Available here:

Andrew Vine, Last of the Summer Wine: The Story of the World’s Longest-Running Comedy Series


Although Last of the Summer Wine came to the end of its last-ever episode in 2010 after 37 years, repeats are shown regularly on both UK Gold and the Yesterday channel, with new DVD box sets also being released in 2011. The programme has fan clubs from the US to Australia. Andrew Vine’s history of this phenomenal sitcom, which has sold over 10,000 copies in hardback, shows how a quiet comedy about three aimlessly pottering old men that began when British Leyland were still making the Austin Allegro, turned into a programme watched at its peak by a third of the population. It then managed to survive and reinvent itself even in the age of the iPhone, by which time its stars were touching ninety. It made the small town of Holmfirth into a tourist attraction, and gave actors from Thora Hird to Frank Thornton an Indian summer for their careers.

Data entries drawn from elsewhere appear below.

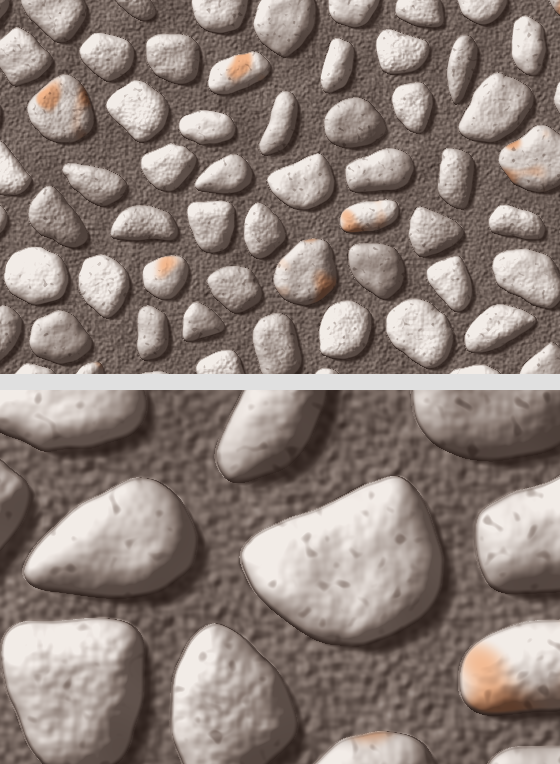
Top: the whole. Bottom: its middle third, enlarged.
Reproduce this texture procedurally as a Shadertoy shader.

```glsl
// Rounded pale cobbles bedded in gritty brown mortar, lit low from the upper left.

const vec2 CELL_SIZE = vec2(0.2, 0.148);

vec2 hash2(vec2 p) {
    vec3 q = fract(p.xyx * vec3(0.1031, 0.1030, 0.0973));
    q += dot(q, q.yzx + 33.33);
    return fract((q.xx + q.yz) * q.zy);
}

// Gradient noise, roughly -0.6 to 0.6
float noise(vec2 p) {
    vec2 i = floor(p), f = p - i;
    vec2 u = f * f * f * (f * (f * 6.0 - 15.0) + 10.0);
    vec2 e = vec2(0.0, 1.0);
    float a = dot(hash2(i) * 2.0 - 1.0, f);
    float b = dot(hash2(i + e.yx) * 2.0 - 1.0, f - e.yx);
    float c = dot(hash2(i + e.xy) * 2.0 - 1.0, f - e.xy);
    float d = dot(hash2(i + e.yy) * 2.0 - 1.0, f - e.yy);
    return mix(mix(a, b, u.x), mix(c, d, u.x), u.y);
}

// Jittered centre of a cell in the staggered grid
vec2 centre(vec2 cell) {
    vec2 stagger = vec2(0.25 + 0.5 * mod(cell.y, 2.0), 0.5);
    return CELL_SIZE * (cell + stagger + 0.66 * (hash2(cell) - 0.5));
}

// x: depth inside the stone outline, yz: cell of the stone
vec3 stone(vec2 p) {
    p += 0.024 * vec2(noise(p * 7.0), noise(p * 7.0 + 40.0));
    p += 0.006 * vec2(noise(p * 27.0), noise(p * 27.0 + 70.0));
    vec2 base = floor(p / CELL_SIZE), cell = base;
    float nearest = 9.0;
    for (int y = -1; y <= 1; y++)
    for (int x = -1; x <= 1; x++) {
        vec2 c = base + vec2(x, y);
        float dist = length(p - centre(c));
        if (dist < nearest) { nearest = dist; cell = c; }
    }

    // Smooth minimum of the distances to all cell borders
    vec2 mid = centre(cell);
    float sum = 0.0;
    for (int y = -2; y <= 2; y++)
    for (int x = -2; x <= 2; x++) {
        if (x == 0 && y == 0) continue;
        vec2 other = centre(cell + vec2(x, y));
        sum += exp(-70.0 * dot(0.5 * (mid + other) - p, normalize(other - mid)));
    }

    // A slab at a random angle makes some stones long and narrow
    vec2 shape = hash2(cell + 31.0);
    float angle = shape.x * 3.1416;
    float across = dot(p - mid, vec2(cos(angle), sin(angle)));
    float halfWidth = mix(0.052, 0.12, shape.y);
    sum += exp(-70.0 * (halfWidth - across)) + exp(-70.0 * (halfWidth + across));

    float inset = 0.007 + 0.011 * hash2(cell + 53.0).x;
    return vec3(-log(sum) / 70.0 - inset, cell);
}

float dome(float depth) {
    float s = clamp(depth / 0.036, 0.0, 1.0);
    return 0.041 * sqrt(s * (2.0 - s));
}

float stoneMask(float depth) {
    return smoothstep(-0.002, 0.003, depth);
}

// Full height with facets, pits and mortar grit
float relief(vec2 p) {
    vec3 s = stone(p);
    float rough = 0.4 + 1.1 * hash2(s.yz + 11.0).x;
    float fine = noise(p * 100.0);
    float face = 0.009 * noise(p * 13.0) + 0.0028 * noise(p * 36.0) + 0.0018 * rough * fine;
    float grit = 0.004 * noise(p * 30.0) + 0.0034 * fine;
    return dome(s.x) + mix(grit, face, stoneMask(s.x));
}

// Warm grey ramp from shadow to highlight
vec3 tone(float v) {
    vec3 dark = vec3(0.25, 0.20, 0.18), middle = vec3(0.53, 0.47, 0.44), light = vec3(0.90, 0.87, 0.85);
    return v < 0.53 ? mix(dark, middle, (v - 0.25) / 0.28) : mix(middle, light, (v - 0.53) / 0.37);
}

void mainImage(out vec4 fragColor, in vec2 fragCoord) {
    vec2 p = fragCoord / iResolution.y + vec2(3.1, 5.3);
    vec3 s = stone(p);
    float mask = stoneMask(s.x);
    vec3 light = normalize(vec3(-0.57, 0.52, 0.64));

    // Surface slope, with each stone tilted a little
    vec2 e = vec2(0.002, 0.0);
    float h = relief(p);
    vec2 slope = (vec2(relief(p + e.xy), relief(p + e.yx)) - h) / e.x;
    slope += mask * 0.42 * (hash2(s.yz + 7.0) - 0.5);
    float diffuse = max(dot(normalize(vec3(-slope, 1.0)), light), 0.0);

    // Cast shadow, found by stepping towards the light
    float shade = 0.0, ground = dome(s.x);
    for (int i = 1; i <= 6; i++) {
        float t = 0.009 * float(i);
        float above = dome(stone(p + normalize(light.xy) * t).x) - ground - t * 0.83;
        shade = max(shade, smoothstep(0.0, 0.012, above));
    }

    // Albedo: pale pitted stone over darker speckled mortar
    vec2 kind = hash2(s.yz + 19.0);
    float pits = smoothstep(0.2, 0.5, noise(p * 75.0 + 9.0));
    float pale = mix(0.86, 1.04, kind.x) + 0.12 * noise(p * 18.0) - 0.22 * pits;
    float mortar = 0.53 + 0.16 * noise(p * 120.0) + 0.1 * noise(p * 9.0);
    float value = mix(mortar, pale, mask) * (0.36 + 0.72 * diffuse * (1.0 - 0.92 * shade));
    vec3 color = tone(min(value, 0.95));

    // Rusty stain on a few stones
    float stain = step(0.91, kind.y) * mask * smoothstep(0.0, 0.35, noise(p * 14.0 + 5.0));
    color *= mix(vec3(1.0), vec3(1.0, 0.77, 0.6), stain);
    fragColor = vec4(clamp(color, 0.0, 1.0), 1.0);
}
```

‘[An] authoritative history of the show’ – Mail on Sunday

Available here:

Sinclair McKay, The Secret Life of Bletchley Park: The WWII Codebreaking Centre and the Men and Women Who Worked There


During World War Two at a rambling Victorian house in the Buckinghamshire countryside, thousands of young people intercepted, decoded and translated enemy messages, whilst some of Britain’s most brilliant minds effectively invented modern computing. Their work was undertaken in total secrecy. This bestselling and critically acclaimed book mesmerisingly describes what life was like for the men and women of Bletchley Park, caught in unusual territory between the civilian and the military.

‘An eloquent tribute to a quite remarkable group of men and women’ Mail on Sunday

‘A truly breathtaking, eye-opening book’ Readers Digest

Available here:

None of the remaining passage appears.